It was cathartic for me to see Donald Glover embody a toxic black person doing heinous things and see the visible struggle in his face and body to find stability. In the video, an unassuming father figure picks up a guitar and Glover begins to dance before he destroys that moment. He goes to church, begins to find “the spirit” that so many people promise will deliver you to nirvana, and then ruins that too. He lights a joint in hopes that drugs will provide him with the peace he seeks. He ends up running from both the chaos he caused and also the terror he was born into because of his race.
The image of a vile, unstable person pushed me to not just take note of the ways this person was toxic, but the ways this person was just like me. When white men commit the real atrocities Donald Glover recreated, there’s two reactions that are often divided by race: white people code the terrorism as mental illness and black people see the violence as racialized terror. In “This is America,” it was captivating to see a type of performed instability that I could relate to, explain, and be disturbed by—not just because it was brutal, but because it was accurate.
The bloody violence against black people was not something I desired to see, but it did illustrate what happens when a cis black man— like myself and Donald Glover—invests in the American Dream (“Black man, get your money!”). We implode and destroy everything around us all while the next generation is following our every move.
The idea of creating images of black deaths—in a time of actual viral black deaths being so routine due to police brutality and intimate partner violence—felt irresponsible of Glover, but not inconsequential. The “This Is America” video felt both reckless and explosive, but that does not eliminate it from still being powerful and transformative for the audience. Black art rarely gets space to be nihilistic. It usually must be morally sound and healing; doing the work that is usually reserved for Gospel music. This transgression by Glover felt intentional and like it was opening up a space for black art and artists that don’t have the moral answers and can’t offer upliftment. The visual opened up a space for the black artist that wants to create out of an impulse that may or may not disturb you.
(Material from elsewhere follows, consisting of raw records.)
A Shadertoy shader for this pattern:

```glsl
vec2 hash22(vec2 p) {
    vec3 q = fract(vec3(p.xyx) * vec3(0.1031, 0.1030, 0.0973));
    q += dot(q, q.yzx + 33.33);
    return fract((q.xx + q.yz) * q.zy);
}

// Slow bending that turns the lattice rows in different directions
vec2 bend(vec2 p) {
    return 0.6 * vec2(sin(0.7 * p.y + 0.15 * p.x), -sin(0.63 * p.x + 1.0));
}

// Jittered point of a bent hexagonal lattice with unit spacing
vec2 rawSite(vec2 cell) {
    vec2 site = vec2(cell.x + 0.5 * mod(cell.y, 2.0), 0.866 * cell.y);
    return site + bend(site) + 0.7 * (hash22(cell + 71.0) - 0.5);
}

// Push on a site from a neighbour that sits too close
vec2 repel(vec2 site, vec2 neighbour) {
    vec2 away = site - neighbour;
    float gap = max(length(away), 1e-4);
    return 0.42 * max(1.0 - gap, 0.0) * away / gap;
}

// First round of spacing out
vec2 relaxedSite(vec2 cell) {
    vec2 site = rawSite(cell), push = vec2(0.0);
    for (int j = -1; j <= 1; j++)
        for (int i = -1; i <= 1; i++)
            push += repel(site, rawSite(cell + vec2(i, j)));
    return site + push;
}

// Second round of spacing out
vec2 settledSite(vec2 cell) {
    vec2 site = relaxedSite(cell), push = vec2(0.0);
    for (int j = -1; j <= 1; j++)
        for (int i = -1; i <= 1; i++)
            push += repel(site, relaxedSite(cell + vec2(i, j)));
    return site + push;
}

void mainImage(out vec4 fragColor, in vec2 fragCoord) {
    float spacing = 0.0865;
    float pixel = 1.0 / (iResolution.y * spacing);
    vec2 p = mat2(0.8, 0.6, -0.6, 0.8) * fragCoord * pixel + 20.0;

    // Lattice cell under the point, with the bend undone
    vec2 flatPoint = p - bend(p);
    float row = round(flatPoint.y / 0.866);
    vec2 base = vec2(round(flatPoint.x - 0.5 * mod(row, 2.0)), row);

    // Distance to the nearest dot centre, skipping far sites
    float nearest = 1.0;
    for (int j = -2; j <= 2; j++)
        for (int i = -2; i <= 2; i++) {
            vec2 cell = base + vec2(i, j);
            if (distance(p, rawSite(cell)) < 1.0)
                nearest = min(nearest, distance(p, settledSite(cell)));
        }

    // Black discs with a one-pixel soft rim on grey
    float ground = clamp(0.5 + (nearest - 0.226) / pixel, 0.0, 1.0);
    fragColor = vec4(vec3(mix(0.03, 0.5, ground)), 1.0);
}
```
Art only fails when it does not do what the artist intended for it to do. Art doesn’t have to heal or uplift you; this is just a kind gesture that some artists decide to do. Glover offered us what popular black art rarely is able to offer which is powerful imagery without a clear artist statement and intention. With that, Donald Glover gifted us a freedom to decide if this was medicine or poison. And what it ultimately exposed is that black people are not monolithic; one person’s catharsis can be someone else’s trauma. That is supremely American.
Myles E. Johnson is a writer based in Brooklyn. Follow him on Twitter.
This article originally appeared on Noisey US.